Speaking of the mask – I now wear one every day. I look like a hybrid of a ninja, Darth Vader and Bane, the villain from The Dark Knight Rises. Delivery services are increasingly busy and at many restaurants, people order but take the food home. A lot of people avoid public transport, such as the sky train. I guess everybody tries to limit the amount of time spent outside.
In addition to the virus, Thailand has been hit with pollution. For two years, pollution in the country has increased steadily, especially in the cooler months between December and February. The reason is the burning of sugar cane crops in Northern Thailand. The vast fields require a lot of labour and capital to work on. An “easier” solution is to just burn down the fields. It has become such a big problem – the past three weeks, the PM2.5 index was consistently between 140-160. (For all Europeans: on very bad days, the bigger European cities hit values between 50-70 and those days are comparatively rare.) This means that when you look outside, the city is covered in grey smog. While being on the ground is sometimes deceiving, you can see it clearly when you are in a high rise: further up, there is a line between the greyish-brown fog and the blue sky. However, on the really bad days, it does not really matter where you are – you see it, smell it and feel it.
The frustrating bit is that it will probably not change until end of February and March. It is also the dry season. Hence, there is no chance for rain washing the pollution away. Unfortunately, there is also no end of the crop burning in sight.
What does this mean for daily life? I already mentioned the masks. In the houses, we use air purifiers. Many schools were shut because of the pollution. Because of the Corona Virus, I currently also avoid the gym – it is just too much of a risk to touch equipment. Hence, I am exercising with videos at home. Despite using a purifier yesterday, I felt really dizzy at the end of my workout – I guess when pollution reaches levels of almost 170, even the purifiers do not help that much as houses are not insulated and windows are usually also not closing completely. Eyes are watery and reddish – I keep using moisturizing eye drops. We were also advised to avoid touching our faces.
For me the biggest issue is that I am required to stay inside all the time. If it was just the virus, for example, I would avoid the sky train by walking. But with the current pollution levels, this is not an option. The virus and the pollution themselves are tricky, but combined they are just getting really difficult. Furthermore, as we do not really know too much about the virus yet, it is difficult to forecast what is going to happen.

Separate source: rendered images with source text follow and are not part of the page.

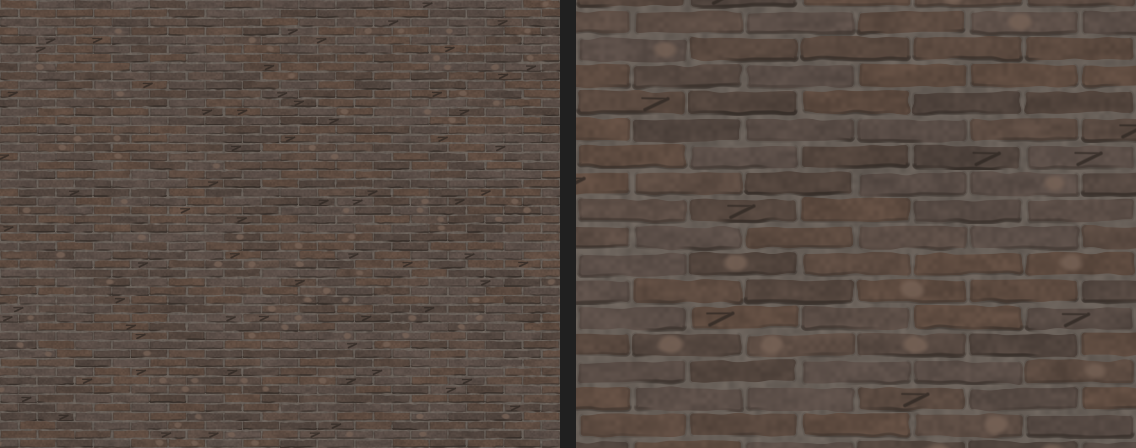
Left: the whole. Right: its middle third, enlarged.
Reproduce this texture procedurally as a WebGL 1 fragment shader.

```glsl
precision highp float;
// Weathered dark brown brick wall in running bond, 15 bricks across and 50 courses high.

uniform vec2 u_resolution;

float hash(vec2 p) {
  return fract(sin(dot(p, vec2(12.9898, 78.233))) * 43758.5453);
}

float noise(vec2 p) {
  vec2 i = floor(p), f = fract(p);
  f = f * f * (3.0 - 2.0 * f);
  return mix(mix(hash(i), hash(i + vec2(1.0, 0.0)), f.x),
             mix(hash(i + vec2(0.0, 1.0)), hash(i + 1.0), f.x), f.y);
}

float roundedBox(vec2 p, vec2 halfSize, float radius) {
  vec2 d = abs(p) - halfSize + radius;
  return length(max(d, 0.0)) + min(max(d.x, d.y), 0.0) - radius;
}

float segment(vec2 p, vec2 a, vec2 b) {
  vec2 ab = b - a;
  return length(p - a - ab * clamp(dot(p - a, ab) / dot(ab, ab), 0.0, 1.0));
}

void main() {
  // One unit is the height of a course; each brick cell is 4.167 units long
  vec2 uv = gl_FragCoord.xy / u_resolution;
  vec2 wall = uv * vec2(62.5, 50.0);
  float pixel = 50.0 / u_resolution.y;

  // Running bond: every other course shifts by half a brick
  vec2 grid = uv * vec2(15.0, 50.0);
  float course = floor(grid.y);
  grid.x += 0.5 * (1.0 - mod(course, 2.0));
  vec2 id = floor(grid);
  vec2 local = (fract(grid) - 0.5) * vec2(4.167, 1.0);

  // Random traits of each brick
  float tone = hash(id + 3.1);
  float tint = hash(id + 17.7);
  float wear = hash(id + 41.3);
  float place = hash(id + 67.9);

  // Brick outline, slightly tilted, uneven and chipped
  vec2 p = local;
  p.y += (tint - 0.5) * 0.07 + (place - 0.5) * 0.03 * p.x;
  p.x += (tone - 0.5) * 0.1;
  float chips = (noise(wall * vec2(1.6, 2.5)) - 0.5) * 0.12;
  vec2 halfSize = vec2(1.96 + 0.05 * wear, 0.385 + 0.035 * place);
  float d = roundedBox(p, halfSize, 0.12) + chips;
  float brick = 1.0 - smoothstep(-0.6 * pixel, 0.6 * pixel, d);

  // Face colour: brown, grey brown or dark, with mottling and grain
  float mottle = noise(wall * vec2(0.9, 2.0) + 20.0);
  float grain = noise(wall * 5.0) - 0.5;
  vec3 face = mix(vec3(0.37, 0.295, 0.25), vec3(0.355, 0.305, 0.28), smoothstep(0.3, 0.7, tint));
  face = mix(face, vec3(0.305, 0.258, 0.232), smoothstep(0.45, 1.0, tone) * 0.8);
  face *= 0.93 + 0.14 * mottle + 0.12 * grain;

  // Pale worn spots on some bricks
  vec2 spotAt = p - vec2((place - 0.5) * 2.6, 0.04);
  float spot = 1.0 - smoothstep(0.18, 0.42, length(spotAt * vec2(0.75, 1.0)) + chips);
  face = mix(face, vec3(0.47, 0.39, 0.34), spot * step(0.88, wear) * 0.75);

  // Slanted cracks on a few others
  vec2 crackAt = p - vec2((place - 0.5) * 2.0, 0.0);
  float crack = min(segment(crackAt, vec2(-0.4, -0.26), vec2(0.45, 0.16)),
                    segment(crackAt, vec2(-0.5, 0.17), vec2(0.45, 0.16)) + 0.03);
  crack = 1.0 - smoothstep(0.02, 0.07 + pixel, crack);
  face = mix(face, vec3(0.19, 0.16, 0.14), crack * step(wear, 0.07) * 0.8);

  // Mortar, slightly paler and greyer than the bricks
  vec3 mortar = vec3(0.405, 0.372, 0.345) * (0.94 + 0.12 * noise(wall * 3.0 + 9.0) + 0.1 * grain);
  vec3 color = mix(mortar, face, brick);

  // Broken shadow under the lower edge, faint one along the ends
  float rim = 1.0 - smoothstep(0.04, 0.09 + 0.6 * pixel, abs(d + 0.02));
  float under = smoothstep(0.15, 0.35, -p.y) * smoothstep(0.25, 0.75, noise(wall * vec2(0.7, 1.0) + 50.0));
  float ends = smoothstep(1.8, 1.95, abs(p.x)) * 0.2;
  color = mix(color, vec3(0.2, 0.17, 0.15), rim * max(under * (0.35 + 0.5 * tone), ends));

  // Gentle drift of brightness over the wall
  color *= 0.98 + 0.04 * noise(wall * 0.15);
  gl_FragColor = vec4(color, 1.0);
}
```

Currently, everybody is waiting for the Chinese New Year travels to stop. Probably then we will know more about how the situation is developing. Everyone in Bangkok and Asia stay safe. Do wear a mask – I refused for the longest time but I am wearing one now too – wash and disinfect your hands and be careful.